The forces of interaction were measured between the siderophore azotobactin and the minerals goethite (FeOOH) and diaspore (AlOOH) in solution using force microscopy. Azotobactin was covalently linked to a hydrazide terminated atomic force microscope tip using a standard protein coupling technique. Upon contact with each mineral surface, the adhesion force between azotobactin and goethite was two to three times the value observed for the isostructural Al-equivalent diaspore. The affinity for the solid iron oxide surface reflected in the force measurements correlates with the specificity of azotobactin for aqueous ferric iron. Further, the adhesion force between azotobactin and goethite significantly decreases when small amounts of soluble iron are added to the system suggesting a significant specific interaction between the azotobactin and the mineral surface.

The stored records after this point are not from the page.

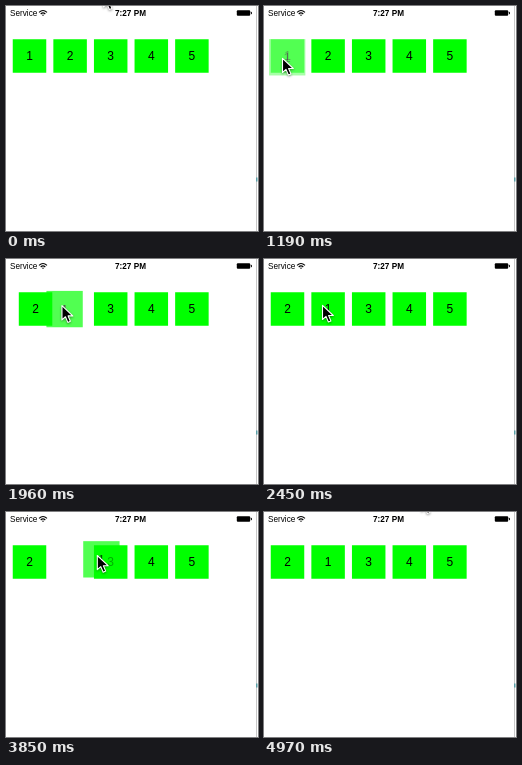
An HTML page that plays this animation: 252 px wide and 225 px high, repeating every 5110 ms.

```html
<!DOCTYPE html>
<html lang="en">
<head>
<meta charset="utf-8">
<title>Drag to reorder</title>
<style>
  html, body { margin: 0; width: 100%; height: 100%; overflow: hidden; background: #fff; }
  svg { display: block; width: 252px; height: 225px; }
  text { font-family: "Liberation Sans", Arial, sans-serif; font-size: 8.2px; }
  .tile text { font-size: 12px; text-anchor: middle; }
  .tile rect { fill: #0f0; }
  #cursor { filter: drop-shadow(0 1px 1px #0006); }
</style>
</head>
<body>
<svg viewBox="0 0 252 225">
  <text x="4" y="10">Service</text>
  <g fill="none" stroke="#000" stroke-width="1.1">
    <path d="M33 6.3Q37 2.7 41 6.3M34.7 8Q37 5.9 39.3 8"/>
    <path d="M36 8.9Q37 8.2 38 8.9L37 10Z" fill="#000" stroke="none"/>
  </g>
  <text x="124.5" y="10" text-anchor="middle" font-weight="bold">7:27 PM</text>
  <rect x="230.8" y="4.3" width="13.4" height="5.4" rx="1"/>
  <rect x="244.9" y="5.8" width="1" height="2.4" rx=".4"/>
  <rect x="250" width="1" height="225" fill="#c8c8c8"/>
  <rect x="250" y="171.5" width="1.5" height="4" fill="#5aa0a8"/>
  <g id="tiles"></g>
  <path id="cursor" d="M.5 .8V15L4 11.9L6.4 17.5L8.9 16.4L6.6 11H11.3Z"
        stroke="#fff" stroke-width="1.1" stroke-linejoin="round"/>
</svg>
<script>
const LOOP = 5110, STEP = 70, SIZE = 33.5, ROW_Y = 50;
const slot = i => [23.5 + 40.6 * i, ROW_Y];

const smooth = p => p * p * (3 - 2 * p);
const accelerate = p => smooth(p * p);
const settle = p => p ** .75;
const ramp = (t, start, end) => Math.min(1, Math.max(0, (t - start) / (end - start)));
const mix = (a, b, p) => a.map((v, i) => v + (b[i] - v) * p);

// Applies moves in turn: [start time, end time, destination, easing]
const follow = (t, origin, moves) => moves.reduce(
  (point, [start, end, to, easing = smooth]) => mix(point, to, easing(ramp(t, start, end))),
  origin);

const cursorMoves = [
  [0, 560, [18, 51.5]],
  [1190, 2100, [58, 45.5]],
  [3430, 4130, [169, 36], accelerate],
  [4480, 4760, [157, -16]]
];
const dragMoves = [
  [1190, 2100, [61, 50]],
  [2170, 2450, slot(1)],
  [3430, 4130, [170, 41], accelerate],
  [4130, 4410, slot(1), settle]
];

const cursor = document.getElementById("cursor");

function makeTile(label) {
  const group = document.createElementNS("http://www.w3.org/2000/svg", "g");
  group.setAttribute("class", "tile");
  group.innerHTML = `<rect x="${-SIZE / 2}" y="${-SIZE / 2}" width="${SIZE}" height="${SIZE}"/>` +
    `<text y="4.2">${label}</text>`;
  document.getElementById("tiles").append(group);
  return group;
}

function place(element, [x, y], scale = 1, opacity = 1) {
  element.setAttribute("transform", `translate(${x} ${y}) scale(${scale})`);
  element.setAttribute("opacity", opacity);
}

const cells = [1, 2, 3, 4, 5].map(makeTile);
const lifted = makeTile(1);
cells.forEach((cell, i) => place(cell, slot(i)));

function draw(t) {
  const pickUp = ramp(t, 1120, 1260);
  const release = ramp(t, 4130, 4410);
  const held = 1 - ramp(t, 2170, 2450) + ramp(t, 3360, 3500);
  const swap = smooth(ramp(t, 1680, 2050));

  place(cells[0], slot(release > 0 ? 1 : 0), 1, 1 - pickUp + release);
  place(cells[1], slot(1 - swap));
  place(lifted, follow(t, [23.2, 51.3], dragMoves), 1 + .085 * held,
    pickUp * (1 - .32 * held) * (1 - release) ** 2);
  place(cursor, follow(t, [97, -14], cursorMoves));
}

const start = performance.now();
function tick() {
  const t = (performance.now() - start) % LOOP;
  draw(Math.floor(t / STEP) * STEP);
  requestAnimationFrame(tick);
}
tick();
</script>
</body>
</html>
```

Changes in the force signature with pH and ionic strength were fairly predictable when considering mineral solubility, the charge character of the mineral surfaces, the molecular structure of azotobactin, and the intervening solution.

Molecular and quantum mechanical calculations which were completed to further investigate the interaction between azotobactin and iron/aluminum oxide surfaces, and to more fully understand the force measurements, also showed an increased force affinity for Fe over Al. Ab initio calculations on siderophore fragment analogs suggest the iron affinity can be attributed to increased electron density associated with the Fe-O bond compared to the Al-O bond; an observation that correlates with iron's larger electronegativity compared to aluminum. Attachment of the ligand to each surface was directed by steric forces within the molecule and coulombic interactions between the siderophore oxygens and the metals in the mineral. Chelating ligand pairs coordinated with neighboring metal atoms in a bidentate, binuclear geometry. Upon simulated retraction of azotobactin from each surface, the Fe-O(siderophore) bonds persisted into a higher force regime than Al-O(siderophore) bonds, and surface metals were removed from both minerals. Extrapolation of the model to more realistic hydrated conditions using a PCM model in the quantum mechanical calculations and water clusters in the molecular mechanical model demonstrated that the presence of water energetically favors and enhances metal extraction, making this a real possibility in a natural system.

diaspore, ligand, azotobactin, molecular modeling, quantum mechanical calculations, AFM, goethite